The most recent data from the Centers for Disease Control and Prevention (CDC) shows that while multi-drug resistant foodborne Salmonella decreased during the past 10 years and drug resistance remained low in 2012, resistance in the germ that causes typhoid fever (Salmonella typhi) to quinolones increased significantly in 2012. The findings were published in the 2012 National Antimicrobial Resistance Monitoring System (NARMS) Annual Human Isolates Report.
According to the report, approximately one in five Salmonella Heidelberg infections was resistant to ceftriaxone; this Salmonella serotype has been connected to recent outbreaks associated with poultry.

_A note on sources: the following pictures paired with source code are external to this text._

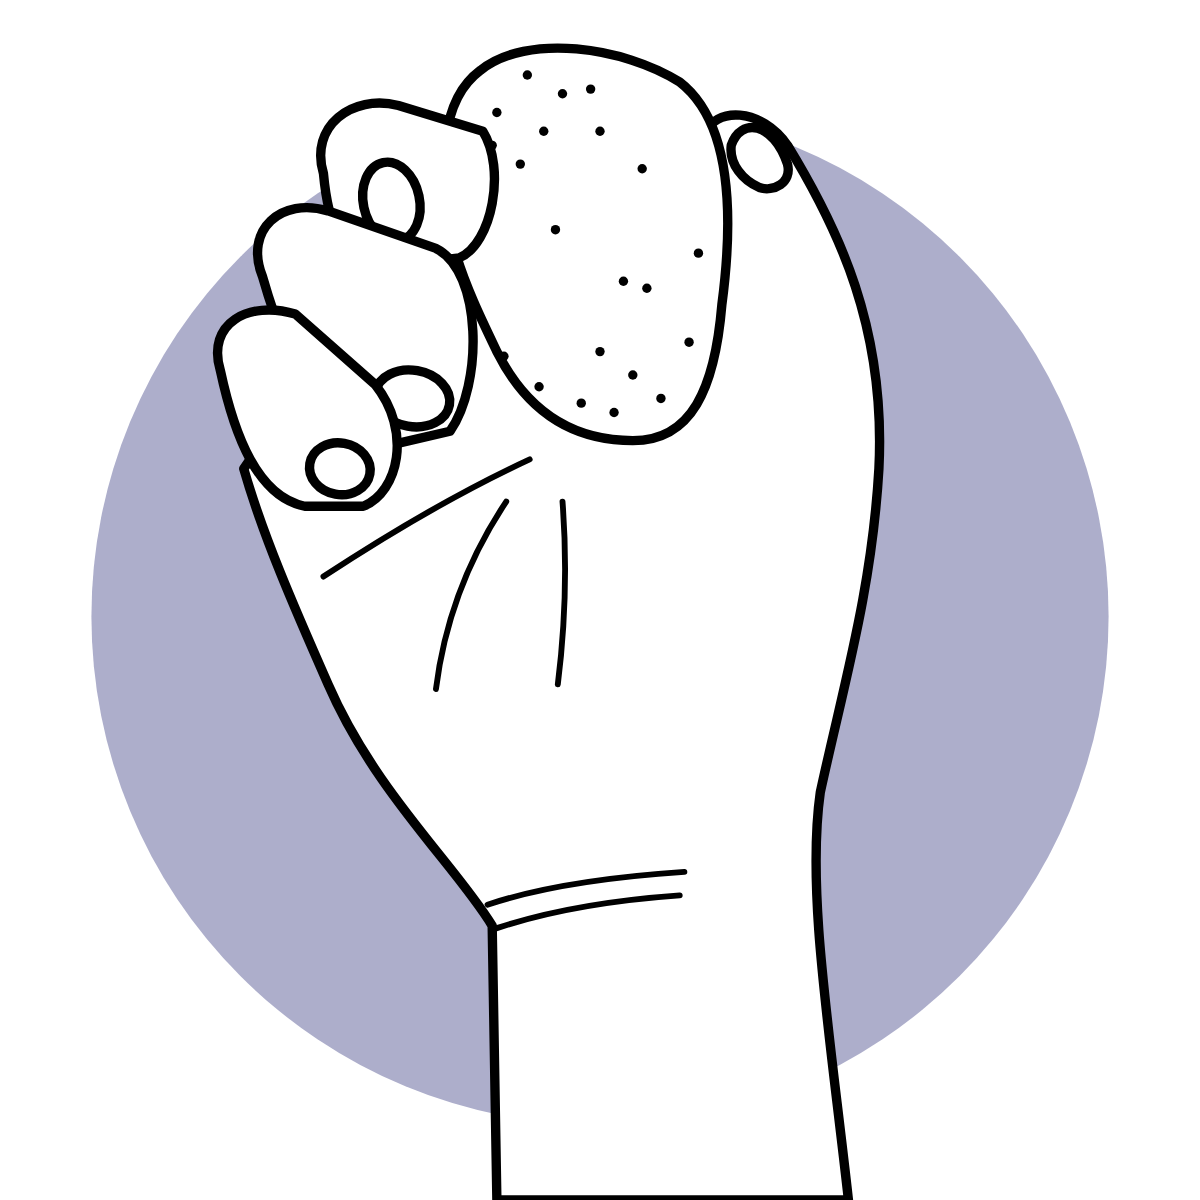
<!DOCTYPE html>
<html lang="en">
<head>
<meta charset="utf-8">
<title>Squeeze</title>
<link rel="stylesheet" href="https://fonts.googleapis.com/css2?family=Inter&display=swap">
<style>
  :root {
    --backdrop: #ffffff;
    --disc: #adaecb;
    --skin: #ffffff;
    --ink: #000000;
  }
  html, body {
    margin: 0;
    padding: 0;
    width: 1200px;
    height: 1200px;
    overflow: hidden;
    background: var(--backdrop);
    font-family: "Inter", sans-serif;
  }
  .squeeze-icon { display: block; width: 1200px; height: 1200px; }
  .line { fill: var(--skin); stroke: var(--ink); stroke-width: 4; stroke-linejoin: round; stroke-linecap: round; }
  .crease { fill: none; stroke: var(--ink); stroke-width: 2.5; stroke-linecap: round; }
  .speck { fill: var(--ink); }
</style>
</head>
<body>
<svg class="squeeze-icon" viewBox="0 0 512 512" role="img" aria-label="Hand squeezing a stress ball">
  <defs>
    <circle id="speck" r="2" class="speck"/>
  </defs>
  <circle class="backdrop-disc" cx="256" cy="263" r="217" fill="var(--disc)"/>

  <g class="hand">
    <path class="line arm" d="M212,512 L210,395 C195,370 160,338 140,292 C125,258 112,228 104,200 L200,60 L300,58 C305,45 325,46 336,62 C358,98 378,140 375,200 C372,252 360,292 350,338 C344,380 354,440 362,512 Z"/>
    <path class="crease" d="M138,246 C170,225 200,208 226,196"/>
    <path class="crease" d="M186,294 C190,262 202,235 216,214"/>
    <path class="crease" d="M240,214 C242,240 241,268 238,292"/>
    <path class="crease" d="M208,386 C232,378 262,374 292,372"/>
    <path class="crease" d="M212,396 C236,388 262,384 290,382"/>
  </g>

  <g class="stress-ball">
    <path class="line" d="M205,30 C225,14 266,20 290,35 C312,52 313,92 308,130 C305,166 295,188 270,188 C245,188 225,176 212,150 C200,125 185,95 190,60 C192,45 197,36 205,30 Z"/>
    <use href="#speck" x="225" y="32"/><use href="#speck" x="240" y="40"/><use href="#speck" x="252" y="38"/>
    <use href="#speck" x="212" y="48"/><use href="#speck" x="232" y="56"/><use href="#speck" x="256" y="56"/>
    <use href="#speck" x="222" y="70"/><use href="#speck" x="210" y="62"/><use href="#speck" x="274" y="72"/>
    <use href="#speck" x="237" y="98"/><use href="#speck" x="266" y="120"/><use href="#speck" x="276" y="123"/>
    <use href="#speck" x="298" y="108"/><use href="#speck" x="256" y="150"/><use href="#speck" x="270" y="160"/>
    <use href="#speck" x="282" y="170"/><use href="#speck" x="294" y="146"/><use href="#speck" x="248" y="172"/>
    <use href="#speck" x="230" y="165"/><use href="#speck" x="215" y="152"/><use href="#speck" x="262" y="176"/>
  </g>

  <path class="line thumb-nail" d="M312,62 C316,50 330,52 336,70 C338,78 330,82 324,80 C317,77 311,70 312,62 Z"/>

  <g class="fingers">
    <path class="line finger-index" d="M138,74 C132,54 150,40 170,45 L206,56 C216,72 210,104 196,110 L162,114 C146,112 140,96 138,74 Z"/>
    <ellipse class="line" cx="167" cy="86" rx="12" ry="17" transform="rotate(-12 167 86)"/>
    <path class="line finger-middle" d="M112,118 C104,98 120,84 140,90 L186,106 C206,116 206,164 192,184 L166,190 C140,188 124,160 112,118 Z"/>
    <ellipse class="line" cx="176" cy="170" rx="16" ry="12" transform="rotate(10 176 170)"/>
    <path class="line finger-ring" d="M94,158 C88,138 106,128 126,134 L160,164 C176,184 170,210 155,216 L130,216 C110,212 100,186 94,158 Z"/>
    <ellipse class="line" cx="145" cy="200" rx="13" ry="11" transform="rotate(10 145 200)"/>
  </g>
</svg>
</body>
</html>
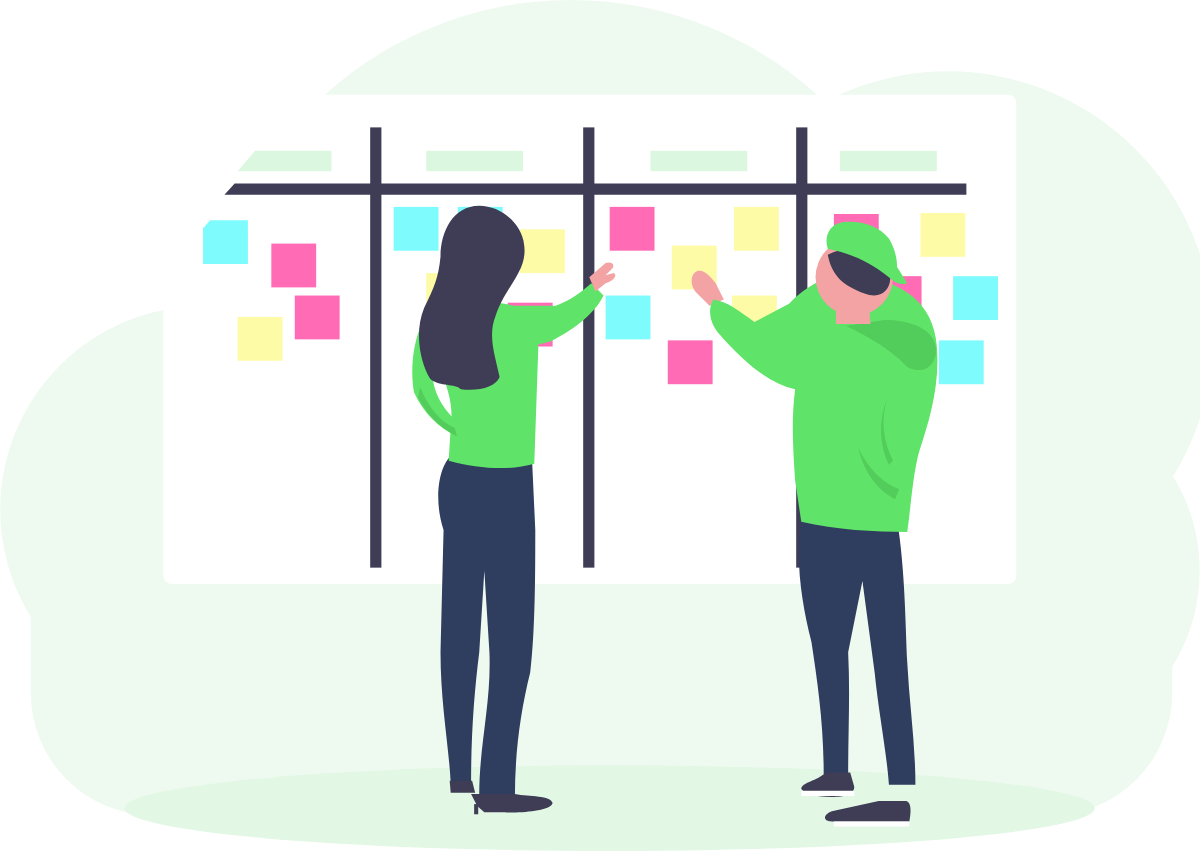
<!DOCTYPE html>
<html lang="en">
<head>
<meta charset="utf-8">
<title>Planning Board</title>
<style>
:root{
  --backdrop:#eefaf0;
  --ground:#e2f7e4;
  --board:#ffffff;
  --rail:#3f3d56;
  --label:#dcf7df;
  --note-cyan:#7dfbfd;
  --note-pink:#ff6bb5;
  --note-yellow:#fdfba6;
  --shirt:#5fe368;
  --shirt-shade:#52cc5a;
  --denim:#2f3d5e;
  --skin:#f3a3a3;
  --hair:#3f3d56;
  --shoe:#3f3d56;
  --sole:#ffffff;
}
html,body{margin:0;padding:0;overflow:hidden;background:#fff}
.scene{display:block;width:1200px;height:853px}
</style>
</head>
<body>
<svg class="scene" viewBox="0 0 1177 837" role="img" aria-label="Two people reviewing sticky notes on a task board">
  <defs>
    <rect id="note" width="44" height="43"/>
  </defs>

  <g class="backdrop" fill="var(--backdrop)">
    <circle cx="560" cy="360" r="360"/>
    <circle cx="930" cy="330" r="260"/>
    <circle cx="1000" cy="560" r="177"/>
    <circle cx="200" cy="500" r="200"/>
    <rect x="30" y="440" width="1120" height="360" rx="120"/>
  </g>
  <ellipse class="ground" cx="598" cy="793" rx="476" ry="42" fill="var(--ground)"/>

  <g class="task-board">
    <rect x="160" y="93" width="837" height="480" rx="8" fill="var(--board)"/>
    <g fill="var(--label)">
      <path d="M250 148h75v20h-92z"/>
      <rect x="418" y="148" width="95" height="20"/>
      <rect x="638" y="148" width="95" height="20"/>
      <rect x="824" y="148" width="95" height="20"/>
    </g>
    <g fill="var(--rail)">
      <path d="M230 180h718v11H220z"/>
      <rect x="363" y="125" width="11" height="432"/>
      <rect x="572" y="125" width="11" height="432"/>
      <rect x="781" y="125" width="11" height="432"/>
    </g>
    <g class="notes-cyan" fill="var(--note-cyan)">
      <path d="M206 216h37v43h-44v-35z"/>
      <use href="#note" x="386" y="203"/>
      <use href="#note" x="449" y="203"/>
      <use href="#note" x="594" y="290"/>
      <use href="#note" x="935" y="271"/>
      <use href="#note" x="921" y="334"/>
    </g>
    <g class="notes-pink" fill="var(--note-pink)">
      <use href="#note" x="266" y="239"/>
      <use href="#note" x="289" y="290"/>
      <use href="#note" x="498" y="297"/>
      <use href="#note" x="598" y="203"/>
      <use href="#note" x="655" y="334"/>
      <use href="#note" x="818" y="210"/>
      <use href="#note" x="860" y="271"/>
    </g>
    <g class="notes-yellow" fill="var(--note-yellow)">
      <use href="#note" x="233" y="311"/>
      <use href="#note" x="510" y="225"/>
      <use href="#note" x="418" y="268"/>
      <use href="#note" x="720" y="203"/>
      <use href="#note" x="659" y="241"/>
      <use href="#note" x="718" y="290"/>
      <use href="#note" x="903" y="209"/>
    </g>
  </g>

  <g class="person-left">
    <path class="legs" fill="var(--denim)" d="M445 445C430 455 425 490 435 520L432 640C432 690 440 730 442 768H462C462 720 465 680 470 640L475 560L480 640C482 690 470 730 470 780L505 782C505 740 510 700 520 660C525 620 525 560 525 520L522 455Z"/>
    <g class="heels" fill="var(--shoe)">
      <path d="M441 766h22l3 12h-24z"/>
      <path d="M462 779H505C520 782 540 780 542 788C540 796 510 798 495 797H475L468 791Z"/>
      <rect x="465" y="789" width="4" height="10"/>
    </g>
    <path class="torso" fill="var(--shirt)" d="M440 298C455 292 480 295 505 300L520 305L528 340L524 455C500 462 470 460 440 452L442 420C445 400 440 380 430 360Z"/>
    <path class="arm-hip" fill="var(--shirt)" d="M420 305C405 330 402 360 406 385C415 405 430 420 448 428L452 416C440 408 428 392 425 375C428 350 432 325 440 305Z"/>
    <path class="arm-hip-shade" fill="var(--shirt-shade)" d="M412 380C420 400 432 414 446 420L448 428C432 420 418 406 410 390Z"/>
    <path class="arm-raised" fill="var(--shirt)" d="M505 300H545C560 295 572 285 580 278L592 290C582 310 560 325 540 335L520 340Z"/>
    <path class="hand" fill="var(--skin)" d="M578 272l16-14c6-2 10 2 6 6l-6 6 8-2c4 2 0 8-8 10l-10 8z"/>
    <path class="hair" fill="var(--hair)" d="M470 202c-26 0-38 26-38 50-2 20-6 30-16 50-10 24-4 54 6 70 10 8 24 4 30 10 18 2 34-2 38-12-4-20-12-40-4-60 10-30 32-44 28-70-2-20-22-38-44-38z"/>
  </g>

  <g class="person-right">
    <path class="legs" fill="var(--denim)" d="M786 510c-6 40 0 80 10 120 6 40 12 80 12 130h24c0-40 2-80 0-120l14-70 12 90c4 40 12 80 14 110h26c0-40-6-80-8-120-2-40-2-90-10-140z"/>
    <g class="shoes">
      <path fill="var(--shoe)" d="M810 758h24l4 14c0 8-10 10-22 10-18 0-28-4-30-8 0-6 16-8 24-16z"/>
      <path fill="var(--shoe)" d="M862 786h26c6 0 6 10 4 20h-76c-8 0-10-6 0-10z"/>
      <path fill="var(--sole)" d="M786 776h52v5h-52zM818 806h74v5h-74z"/>
    </g>
    <path class="hand" fill="var(--skin)" d="M682 286c-6-8-4-18 2-20 6-2 12 4 18 12l8 16-14 6z"/>
    <path class="hoodie" fill="var(--shirt)" d="M700 294c-6 8-4 22 4 32 26 30 50 50 76 56-4 30-2 60 0 90l6 40c34 8 72 10 104 10 4-30 6-60 12-80 10-30 22-70 16-110-6-40-40-58-80-62-30-2-50 14-64 28l-34 18c-14-10-26-20-40-22z"/>
    <g class="hoodie-folds" fill="var(--shirt-shade)">
      <path d="M830 320c20 10 40 20 60 40 20 10 30-6 28-20-4-20-30-26-50-26z"/>
      <path d="M842 440c10 20 24 34 40 40l-4 10c-18-10-30-26-36-50z"/>
      <path d="M870 392c-6 20-4 40 6 60l-4 4c-10-20-10-44-2-64z"/>
    </g>
    <circle class="head" cx="838" cy="272" r="38" fill="var(--skin)"/>
    <path class="neck" fill="var(--skin)" d="M820 296h32l2 22h-34z"/>
    <path class="hair" fill="var(--hair)" d="M812 250c4 20 14 30 36 38 10 4 20 2 24-8 4-10-2-24-12-30-14-4-30-10-48 0z"/>
    <path class="cap" fill="var(--shirt)" d="M812 244c-4-12 2-24 14-26 20-2 36 4 46 16 6 10 8 20 8 28l10 16c-4 2-12 0-18-6-20-16-40-24-60-28z"/>
  </g>
</svg>
</body>
</html>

Resistance to quinolone drugs in Salmonella typhi, the germ responsible for typhoid fever, increased to 68% in 2012. This has led to concerns about the efficacy of this drug in treating typhoid fever.
Some additional key items include:
- Campylobacter resistance to ciprofloxacin remained at 25%, despite FDA’s 2005 withdrawal of its approval for the use of enrofloxacin in poultry.
- Shigella resistance to ciprofloxacin (2%) and azithromycin (4%) is growing, but no Shigella strains were resistant to both drugs.
- Although fluoroquinolone resistance remained low in 2012, Salmonella enteritidis – the most common Salmonella type – accounted for 50% of infections resistant to nalidixic acid, which is used in laboratory testing for resistance.
- Resistance to nalidixic acid relates to decreased susceptibility to ciprofloxacin. Other research shows that many of the nalidixic acid resistant Salmonella enteritidis infections are acquired during travel abroad.
Funding for a proposed CDC initiative to improve detection and tracking of multidrug resistant Salmonella and other urgent antiobiotic resistant threats is included in the President’s proposed budget for 2015. The CDC estimates that an additional $30 million in funding annually over five years could reduce multidrug resistant Salmonella infections by 25%, as well as reductions in other resistant infections.
For more information call (800) 232-4636 or visit CDC.gov.